Collected data:
= = = = =

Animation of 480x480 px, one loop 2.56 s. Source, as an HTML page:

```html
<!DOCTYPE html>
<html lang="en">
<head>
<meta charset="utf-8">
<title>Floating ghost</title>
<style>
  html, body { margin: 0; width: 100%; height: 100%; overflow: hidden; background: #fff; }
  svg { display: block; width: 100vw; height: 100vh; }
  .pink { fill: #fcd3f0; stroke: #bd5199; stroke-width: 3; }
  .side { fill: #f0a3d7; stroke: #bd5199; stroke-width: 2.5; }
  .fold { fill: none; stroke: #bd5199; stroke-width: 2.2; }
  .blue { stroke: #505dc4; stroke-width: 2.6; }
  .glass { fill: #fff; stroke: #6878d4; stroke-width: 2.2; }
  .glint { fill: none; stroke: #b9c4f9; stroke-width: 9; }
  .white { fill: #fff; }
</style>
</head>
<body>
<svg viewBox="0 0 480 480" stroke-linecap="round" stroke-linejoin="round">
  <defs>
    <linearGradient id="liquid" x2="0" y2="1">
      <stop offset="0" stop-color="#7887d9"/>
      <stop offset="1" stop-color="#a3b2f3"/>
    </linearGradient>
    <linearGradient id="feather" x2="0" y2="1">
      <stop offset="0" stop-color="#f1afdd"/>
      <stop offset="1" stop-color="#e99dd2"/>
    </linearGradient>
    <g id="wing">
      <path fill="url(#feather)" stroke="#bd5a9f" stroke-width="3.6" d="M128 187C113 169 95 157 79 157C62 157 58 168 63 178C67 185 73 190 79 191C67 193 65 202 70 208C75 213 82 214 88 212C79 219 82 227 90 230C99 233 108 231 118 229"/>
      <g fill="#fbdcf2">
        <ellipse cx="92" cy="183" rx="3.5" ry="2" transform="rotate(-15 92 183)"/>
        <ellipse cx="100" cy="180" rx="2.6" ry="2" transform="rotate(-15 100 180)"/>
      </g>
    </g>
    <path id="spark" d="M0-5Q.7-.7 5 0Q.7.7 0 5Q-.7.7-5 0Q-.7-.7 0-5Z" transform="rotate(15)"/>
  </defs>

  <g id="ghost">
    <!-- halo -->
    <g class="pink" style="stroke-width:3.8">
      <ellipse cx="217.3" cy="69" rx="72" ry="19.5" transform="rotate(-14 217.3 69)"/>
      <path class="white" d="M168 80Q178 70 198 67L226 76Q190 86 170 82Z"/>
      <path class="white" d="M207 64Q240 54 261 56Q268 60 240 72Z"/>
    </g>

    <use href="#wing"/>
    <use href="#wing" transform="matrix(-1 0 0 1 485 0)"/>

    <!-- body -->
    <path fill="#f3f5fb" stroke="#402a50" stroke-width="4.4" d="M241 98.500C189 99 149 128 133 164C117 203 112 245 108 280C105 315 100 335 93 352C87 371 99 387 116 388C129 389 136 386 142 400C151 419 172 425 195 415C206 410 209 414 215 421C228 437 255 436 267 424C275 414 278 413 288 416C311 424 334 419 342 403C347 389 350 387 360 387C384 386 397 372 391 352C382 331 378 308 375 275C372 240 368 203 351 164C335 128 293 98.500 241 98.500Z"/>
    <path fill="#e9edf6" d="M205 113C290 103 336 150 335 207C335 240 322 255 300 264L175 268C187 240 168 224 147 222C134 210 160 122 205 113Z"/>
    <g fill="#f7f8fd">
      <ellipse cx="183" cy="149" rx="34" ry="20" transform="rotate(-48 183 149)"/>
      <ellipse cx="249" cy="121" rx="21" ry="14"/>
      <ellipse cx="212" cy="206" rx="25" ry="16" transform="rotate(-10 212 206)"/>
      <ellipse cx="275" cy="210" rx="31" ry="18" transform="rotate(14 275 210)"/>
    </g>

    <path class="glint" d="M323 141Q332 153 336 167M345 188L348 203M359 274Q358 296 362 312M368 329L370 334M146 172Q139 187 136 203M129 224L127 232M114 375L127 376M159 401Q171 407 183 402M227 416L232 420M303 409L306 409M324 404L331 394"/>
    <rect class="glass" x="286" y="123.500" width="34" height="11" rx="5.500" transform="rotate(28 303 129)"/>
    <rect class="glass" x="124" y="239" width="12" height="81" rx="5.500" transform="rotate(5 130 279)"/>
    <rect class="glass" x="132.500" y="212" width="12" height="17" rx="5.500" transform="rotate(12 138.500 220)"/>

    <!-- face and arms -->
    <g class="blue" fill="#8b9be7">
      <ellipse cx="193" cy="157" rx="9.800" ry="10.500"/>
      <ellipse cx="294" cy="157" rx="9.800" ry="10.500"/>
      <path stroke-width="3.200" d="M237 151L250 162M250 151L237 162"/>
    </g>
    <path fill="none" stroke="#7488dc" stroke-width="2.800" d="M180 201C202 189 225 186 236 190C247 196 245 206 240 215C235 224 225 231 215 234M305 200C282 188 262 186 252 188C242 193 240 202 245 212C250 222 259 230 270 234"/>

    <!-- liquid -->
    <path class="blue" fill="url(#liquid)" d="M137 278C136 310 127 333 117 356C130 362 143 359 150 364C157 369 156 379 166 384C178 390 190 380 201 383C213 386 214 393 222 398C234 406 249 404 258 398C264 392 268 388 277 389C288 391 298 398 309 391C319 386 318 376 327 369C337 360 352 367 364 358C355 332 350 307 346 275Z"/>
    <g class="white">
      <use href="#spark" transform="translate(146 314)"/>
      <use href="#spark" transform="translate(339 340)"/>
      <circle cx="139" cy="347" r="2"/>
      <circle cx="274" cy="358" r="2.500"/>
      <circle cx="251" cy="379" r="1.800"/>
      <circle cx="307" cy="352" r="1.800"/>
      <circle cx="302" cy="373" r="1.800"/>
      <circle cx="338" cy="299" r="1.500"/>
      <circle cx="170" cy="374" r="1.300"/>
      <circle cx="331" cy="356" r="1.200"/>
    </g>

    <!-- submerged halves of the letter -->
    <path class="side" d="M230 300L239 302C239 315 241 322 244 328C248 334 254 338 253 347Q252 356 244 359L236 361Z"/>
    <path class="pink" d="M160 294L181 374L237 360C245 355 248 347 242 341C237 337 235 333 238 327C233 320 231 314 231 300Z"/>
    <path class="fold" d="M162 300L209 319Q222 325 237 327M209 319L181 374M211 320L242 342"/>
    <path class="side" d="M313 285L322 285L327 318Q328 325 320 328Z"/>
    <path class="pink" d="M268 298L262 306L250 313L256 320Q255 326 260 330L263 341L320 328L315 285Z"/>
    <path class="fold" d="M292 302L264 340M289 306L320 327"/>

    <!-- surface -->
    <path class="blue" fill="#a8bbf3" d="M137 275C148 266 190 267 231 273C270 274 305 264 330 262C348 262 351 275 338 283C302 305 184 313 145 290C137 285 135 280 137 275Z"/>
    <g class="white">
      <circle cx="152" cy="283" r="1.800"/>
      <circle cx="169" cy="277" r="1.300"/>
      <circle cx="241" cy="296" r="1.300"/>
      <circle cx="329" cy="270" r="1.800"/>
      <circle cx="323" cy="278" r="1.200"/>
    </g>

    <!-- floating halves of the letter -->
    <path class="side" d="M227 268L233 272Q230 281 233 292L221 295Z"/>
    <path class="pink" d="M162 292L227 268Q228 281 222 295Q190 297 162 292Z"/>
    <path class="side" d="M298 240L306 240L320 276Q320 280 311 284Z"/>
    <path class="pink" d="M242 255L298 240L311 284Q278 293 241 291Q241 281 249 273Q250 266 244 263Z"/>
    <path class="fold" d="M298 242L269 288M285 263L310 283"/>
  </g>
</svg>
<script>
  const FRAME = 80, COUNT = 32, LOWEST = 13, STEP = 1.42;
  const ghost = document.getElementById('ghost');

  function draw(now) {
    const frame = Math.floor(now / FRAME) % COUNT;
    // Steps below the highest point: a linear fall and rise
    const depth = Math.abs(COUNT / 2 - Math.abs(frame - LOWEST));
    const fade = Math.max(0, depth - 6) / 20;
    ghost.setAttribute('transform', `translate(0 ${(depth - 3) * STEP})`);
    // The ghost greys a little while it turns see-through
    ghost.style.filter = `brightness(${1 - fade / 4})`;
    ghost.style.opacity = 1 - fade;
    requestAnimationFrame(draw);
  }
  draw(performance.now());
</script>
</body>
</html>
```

= = = = =

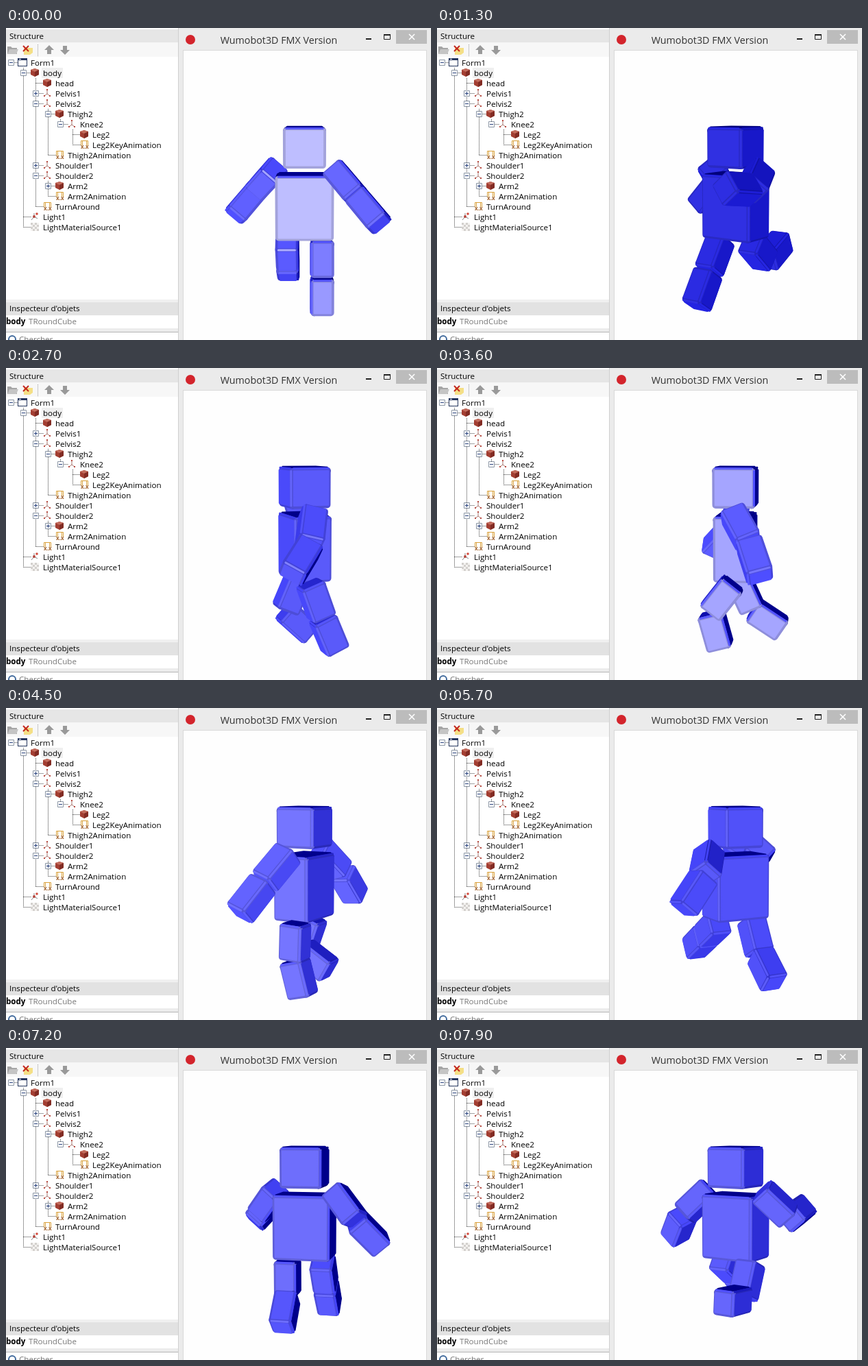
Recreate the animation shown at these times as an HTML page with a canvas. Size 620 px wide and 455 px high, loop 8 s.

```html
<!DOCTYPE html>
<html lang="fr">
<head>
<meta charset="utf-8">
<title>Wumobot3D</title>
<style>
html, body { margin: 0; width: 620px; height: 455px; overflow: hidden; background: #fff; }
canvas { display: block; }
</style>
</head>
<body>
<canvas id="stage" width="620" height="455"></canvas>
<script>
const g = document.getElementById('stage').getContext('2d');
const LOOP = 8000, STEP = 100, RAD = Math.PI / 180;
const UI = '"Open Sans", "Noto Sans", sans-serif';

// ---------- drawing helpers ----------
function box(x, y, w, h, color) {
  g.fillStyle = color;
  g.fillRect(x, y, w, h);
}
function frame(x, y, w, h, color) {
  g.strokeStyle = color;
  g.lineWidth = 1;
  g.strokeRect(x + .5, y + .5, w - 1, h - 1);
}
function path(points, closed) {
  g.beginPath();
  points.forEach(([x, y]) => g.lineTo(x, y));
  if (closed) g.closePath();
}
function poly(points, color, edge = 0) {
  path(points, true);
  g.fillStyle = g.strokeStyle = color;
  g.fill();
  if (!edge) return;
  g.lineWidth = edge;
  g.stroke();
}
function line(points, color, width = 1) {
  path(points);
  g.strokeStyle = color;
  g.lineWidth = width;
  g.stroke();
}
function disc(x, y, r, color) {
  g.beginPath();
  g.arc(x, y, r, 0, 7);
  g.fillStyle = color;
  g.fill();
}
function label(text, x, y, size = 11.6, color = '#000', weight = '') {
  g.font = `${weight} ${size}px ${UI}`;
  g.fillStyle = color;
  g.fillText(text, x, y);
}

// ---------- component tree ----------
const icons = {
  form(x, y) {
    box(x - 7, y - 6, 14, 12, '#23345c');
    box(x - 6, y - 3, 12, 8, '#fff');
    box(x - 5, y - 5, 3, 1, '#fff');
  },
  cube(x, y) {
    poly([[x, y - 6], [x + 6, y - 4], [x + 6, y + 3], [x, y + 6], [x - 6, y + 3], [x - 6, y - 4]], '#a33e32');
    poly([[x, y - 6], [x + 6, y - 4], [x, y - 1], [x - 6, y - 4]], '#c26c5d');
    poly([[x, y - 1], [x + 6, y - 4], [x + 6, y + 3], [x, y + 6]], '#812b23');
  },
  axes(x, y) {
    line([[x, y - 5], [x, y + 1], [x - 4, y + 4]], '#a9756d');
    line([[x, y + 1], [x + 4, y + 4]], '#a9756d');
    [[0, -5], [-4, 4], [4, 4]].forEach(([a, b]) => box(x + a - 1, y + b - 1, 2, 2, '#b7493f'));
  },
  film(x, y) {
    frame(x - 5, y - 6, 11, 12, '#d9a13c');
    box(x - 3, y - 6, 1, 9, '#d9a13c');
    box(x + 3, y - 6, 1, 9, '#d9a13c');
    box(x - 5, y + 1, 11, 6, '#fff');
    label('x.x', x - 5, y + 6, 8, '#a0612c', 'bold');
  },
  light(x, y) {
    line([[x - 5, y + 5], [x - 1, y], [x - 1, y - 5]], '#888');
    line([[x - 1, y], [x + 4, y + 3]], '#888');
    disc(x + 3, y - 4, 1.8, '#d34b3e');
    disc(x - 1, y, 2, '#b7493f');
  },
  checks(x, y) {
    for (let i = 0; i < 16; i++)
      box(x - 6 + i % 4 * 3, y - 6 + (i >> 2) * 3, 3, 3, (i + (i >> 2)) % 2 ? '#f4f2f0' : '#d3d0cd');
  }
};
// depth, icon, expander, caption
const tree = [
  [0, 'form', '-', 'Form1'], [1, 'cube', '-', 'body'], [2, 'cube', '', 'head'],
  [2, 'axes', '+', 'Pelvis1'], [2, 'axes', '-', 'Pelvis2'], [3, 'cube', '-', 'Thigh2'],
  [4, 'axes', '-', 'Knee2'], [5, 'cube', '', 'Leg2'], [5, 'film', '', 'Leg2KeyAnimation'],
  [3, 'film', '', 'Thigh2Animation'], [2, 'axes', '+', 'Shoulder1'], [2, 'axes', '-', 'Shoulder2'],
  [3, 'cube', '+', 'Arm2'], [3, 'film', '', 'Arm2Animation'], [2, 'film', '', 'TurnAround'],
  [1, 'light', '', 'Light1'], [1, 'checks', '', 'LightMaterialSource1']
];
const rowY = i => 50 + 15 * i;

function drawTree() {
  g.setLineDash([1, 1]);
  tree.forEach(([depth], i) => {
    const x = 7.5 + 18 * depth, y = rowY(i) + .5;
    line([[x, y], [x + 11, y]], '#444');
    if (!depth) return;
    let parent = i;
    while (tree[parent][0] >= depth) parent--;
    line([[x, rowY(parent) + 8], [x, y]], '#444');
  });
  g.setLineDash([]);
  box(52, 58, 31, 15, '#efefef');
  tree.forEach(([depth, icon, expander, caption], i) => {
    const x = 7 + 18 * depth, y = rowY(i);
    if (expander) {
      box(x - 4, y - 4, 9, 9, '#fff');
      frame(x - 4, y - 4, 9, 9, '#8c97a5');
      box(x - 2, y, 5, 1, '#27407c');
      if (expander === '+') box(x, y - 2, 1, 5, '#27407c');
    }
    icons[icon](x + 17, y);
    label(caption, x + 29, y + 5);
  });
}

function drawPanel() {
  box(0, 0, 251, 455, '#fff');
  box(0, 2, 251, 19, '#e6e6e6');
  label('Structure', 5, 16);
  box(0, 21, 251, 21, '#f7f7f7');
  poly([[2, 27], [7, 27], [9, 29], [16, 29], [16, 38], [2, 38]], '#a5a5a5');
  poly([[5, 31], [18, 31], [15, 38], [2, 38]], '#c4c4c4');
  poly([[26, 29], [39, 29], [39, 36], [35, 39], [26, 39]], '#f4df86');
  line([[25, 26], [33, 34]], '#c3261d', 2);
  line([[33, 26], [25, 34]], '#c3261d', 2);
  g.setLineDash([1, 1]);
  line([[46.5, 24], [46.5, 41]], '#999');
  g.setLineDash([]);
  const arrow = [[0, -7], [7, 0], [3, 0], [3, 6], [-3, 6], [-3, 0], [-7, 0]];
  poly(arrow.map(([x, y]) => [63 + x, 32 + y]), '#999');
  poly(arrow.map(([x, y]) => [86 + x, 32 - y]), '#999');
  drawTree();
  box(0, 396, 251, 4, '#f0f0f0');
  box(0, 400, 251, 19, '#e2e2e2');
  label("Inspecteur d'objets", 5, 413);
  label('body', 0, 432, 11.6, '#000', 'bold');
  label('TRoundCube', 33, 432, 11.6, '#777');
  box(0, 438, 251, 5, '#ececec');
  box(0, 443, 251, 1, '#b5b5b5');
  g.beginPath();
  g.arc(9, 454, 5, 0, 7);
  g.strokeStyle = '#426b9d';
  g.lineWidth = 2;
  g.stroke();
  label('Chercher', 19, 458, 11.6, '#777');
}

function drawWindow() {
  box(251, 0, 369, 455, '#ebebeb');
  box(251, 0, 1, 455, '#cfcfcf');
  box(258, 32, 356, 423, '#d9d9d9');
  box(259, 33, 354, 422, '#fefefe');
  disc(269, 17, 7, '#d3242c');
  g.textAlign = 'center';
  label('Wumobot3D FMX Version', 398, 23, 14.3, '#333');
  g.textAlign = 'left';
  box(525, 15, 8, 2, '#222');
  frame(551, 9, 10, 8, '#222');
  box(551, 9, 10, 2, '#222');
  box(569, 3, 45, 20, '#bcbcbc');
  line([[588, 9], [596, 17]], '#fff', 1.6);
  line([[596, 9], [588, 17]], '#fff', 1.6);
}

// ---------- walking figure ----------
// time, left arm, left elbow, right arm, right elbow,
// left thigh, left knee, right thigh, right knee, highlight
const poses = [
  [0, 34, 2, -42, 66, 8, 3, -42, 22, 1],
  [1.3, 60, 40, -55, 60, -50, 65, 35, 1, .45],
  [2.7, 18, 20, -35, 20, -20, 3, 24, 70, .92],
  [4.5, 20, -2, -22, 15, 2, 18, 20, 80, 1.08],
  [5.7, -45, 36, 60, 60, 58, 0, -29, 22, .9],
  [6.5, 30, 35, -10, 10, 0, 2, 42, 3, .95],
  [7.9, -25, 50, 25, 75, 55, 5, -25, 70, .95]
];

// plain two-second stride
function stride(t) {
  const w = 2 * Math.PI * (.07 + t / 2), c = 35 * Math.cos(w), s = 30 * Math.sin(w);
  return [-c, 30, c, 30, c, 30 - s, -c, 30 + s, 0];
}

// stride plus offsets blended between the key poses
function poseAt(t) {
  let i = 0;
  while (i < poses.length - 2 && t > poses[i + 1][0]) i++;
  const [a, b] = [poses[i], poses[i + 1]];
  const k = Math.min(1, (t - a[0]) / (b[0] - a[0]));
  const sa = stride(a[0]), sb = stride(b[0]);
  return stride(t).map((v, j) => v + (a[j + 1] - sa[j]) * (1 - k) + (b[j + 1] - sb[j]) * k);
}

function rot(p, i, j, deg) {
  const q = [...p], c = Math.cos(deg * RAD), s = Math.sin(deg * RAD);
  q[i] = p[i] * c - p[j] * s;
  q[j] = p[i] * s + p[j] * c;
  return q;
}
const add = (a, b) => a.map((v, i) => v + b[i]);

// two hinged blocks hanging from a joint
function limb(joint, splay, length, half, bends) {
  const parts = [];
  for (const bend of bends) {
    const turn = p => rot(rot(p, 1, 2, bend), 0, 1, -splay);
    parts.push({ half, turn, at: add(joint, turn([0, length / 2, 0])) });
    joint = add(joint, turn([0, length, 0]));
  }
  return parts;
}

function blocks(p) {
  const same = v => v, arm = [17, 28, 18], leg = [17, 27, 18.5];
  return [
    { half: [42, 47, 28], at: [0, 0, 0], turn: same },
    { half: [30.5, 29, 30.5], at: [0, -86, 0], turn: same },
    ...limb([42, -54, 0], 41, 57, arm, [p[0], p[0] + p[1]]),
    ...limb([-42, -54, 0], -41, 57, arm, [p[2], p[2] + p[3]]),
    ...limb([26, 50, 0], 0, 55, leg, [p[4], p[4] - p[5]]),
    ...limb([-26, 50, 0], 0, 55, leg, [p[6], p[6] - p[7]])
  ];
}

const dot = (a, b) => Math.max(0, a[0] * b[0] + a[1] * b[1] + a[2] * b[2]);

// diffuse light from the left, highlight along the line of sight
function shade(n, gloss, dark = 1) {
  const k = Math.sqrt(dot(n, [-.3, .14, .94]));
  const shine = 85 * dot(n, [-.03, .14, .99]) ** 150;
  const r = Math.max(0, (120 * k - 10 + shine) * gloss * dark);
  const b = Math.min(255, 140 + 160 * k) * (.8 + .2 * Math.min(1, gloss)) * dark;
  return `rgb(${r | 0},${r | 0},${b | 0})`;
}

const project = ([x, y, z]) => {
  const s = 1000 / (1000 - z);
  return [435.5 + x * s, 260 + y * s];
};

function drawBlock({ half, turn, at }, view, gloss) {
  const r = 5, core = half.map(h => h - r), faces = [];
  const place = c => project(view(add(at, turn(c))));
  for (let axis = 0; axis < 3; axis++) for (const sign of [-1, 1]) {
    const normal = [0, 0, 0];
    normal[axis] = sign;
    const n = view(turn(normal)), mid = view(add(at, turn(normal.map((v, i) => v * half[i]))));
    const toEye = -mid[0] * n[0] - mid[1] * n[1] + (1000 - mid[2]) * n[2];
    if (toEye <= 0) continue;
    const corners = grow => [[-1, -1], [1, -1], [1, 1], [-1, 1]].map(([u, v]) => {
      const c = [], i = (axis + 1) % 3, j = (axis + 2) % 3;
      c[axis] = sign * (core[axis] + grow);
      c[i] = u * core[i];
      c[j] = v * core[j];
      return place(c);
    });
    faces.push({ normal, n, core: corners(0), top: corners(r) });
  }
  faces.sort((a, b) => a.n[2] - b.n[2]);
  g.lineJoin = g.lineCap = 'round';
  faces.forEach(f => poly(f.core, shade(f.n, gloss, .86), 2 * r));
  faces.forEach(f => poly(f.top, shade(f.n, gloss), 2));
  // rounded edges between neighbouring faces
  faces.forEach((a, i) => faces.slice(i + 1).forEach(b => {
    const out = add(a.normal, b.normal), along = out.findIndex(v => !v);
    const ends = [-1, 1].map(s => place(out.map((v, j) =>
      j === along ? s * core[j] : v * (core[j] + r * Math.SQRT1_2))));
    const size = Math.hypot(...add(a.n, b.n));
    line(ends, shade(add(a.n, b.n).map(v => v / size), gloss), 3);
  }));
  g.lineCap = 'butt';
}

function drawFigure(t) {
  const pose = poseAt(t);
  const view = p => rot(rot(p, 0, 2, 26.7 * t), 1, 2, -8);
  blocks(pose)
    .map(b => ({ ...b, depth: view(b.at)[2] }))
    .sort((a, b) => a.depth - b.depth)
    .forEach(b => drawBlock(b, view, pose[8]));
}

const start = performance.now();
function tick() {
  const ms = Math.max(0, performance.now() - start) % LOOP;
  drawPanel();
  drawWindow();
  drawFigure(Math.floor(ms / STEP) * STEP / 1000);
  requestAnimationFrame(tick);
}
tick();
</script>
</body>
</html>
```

= = = = =

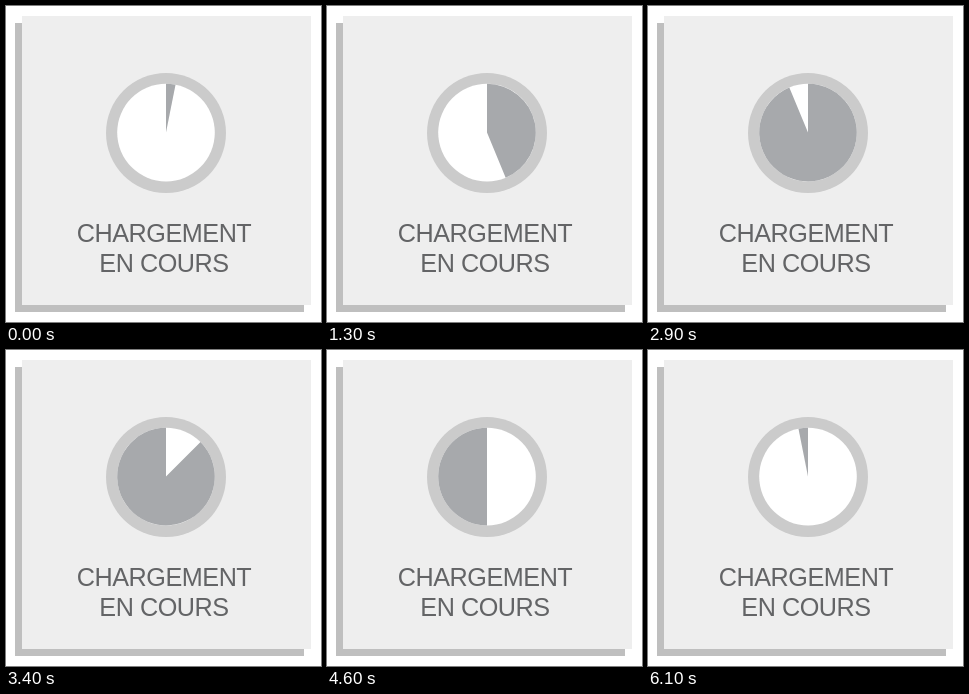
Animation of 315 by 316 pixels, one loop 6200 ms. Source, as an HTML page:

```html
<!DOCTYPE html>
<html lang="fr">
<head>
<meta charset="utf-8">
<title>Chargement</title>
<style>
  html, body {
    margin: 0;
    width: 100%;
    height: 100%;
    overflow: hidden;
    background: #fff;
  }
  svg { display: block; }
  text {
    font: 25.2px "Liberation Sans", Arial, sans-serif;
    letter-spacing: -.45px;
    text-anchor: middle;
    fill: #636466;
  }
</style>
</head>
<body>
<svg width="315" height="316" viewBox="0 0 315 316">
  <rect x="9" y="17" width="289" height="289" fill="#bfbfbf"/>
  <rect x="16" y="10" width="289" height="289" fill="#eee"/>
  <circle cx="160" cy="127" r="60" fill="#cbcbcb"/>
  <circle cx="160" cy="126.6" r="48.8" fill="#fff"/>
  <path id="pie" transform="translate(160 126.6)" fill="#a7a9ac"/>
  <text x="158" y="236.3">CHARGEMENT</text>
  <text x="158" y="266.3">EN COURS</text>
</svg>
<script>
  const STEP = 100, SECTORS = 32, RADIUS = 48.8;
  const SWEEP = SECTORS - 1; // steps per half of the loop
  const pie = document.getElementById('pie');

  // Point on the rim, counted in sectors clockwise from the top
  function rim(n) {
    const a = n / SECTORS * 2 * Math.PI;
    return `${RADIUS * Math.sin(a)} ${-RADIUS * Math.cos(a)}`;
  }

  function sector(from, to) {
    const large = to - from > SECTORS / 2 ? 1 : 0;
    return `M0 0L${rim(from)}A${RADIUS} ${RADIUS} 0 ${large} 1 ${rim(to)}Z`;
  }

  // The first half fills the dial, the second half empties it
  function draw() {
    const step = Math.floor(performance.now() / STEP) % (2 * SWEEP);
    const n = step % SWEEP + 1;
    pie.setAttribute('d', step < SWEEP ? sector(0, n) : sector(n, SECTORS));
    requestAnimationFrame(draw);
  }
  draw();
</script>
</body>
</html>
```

= = = = =

• _Task prompt_
Among the records above, find each line containing the string "sans" and copy it.

• _Task solution_
const UI = '"Open Sans", "Noto Sans", sans-serif';
    font: 25.2px "Liberation Sans", Arial, sans-serif;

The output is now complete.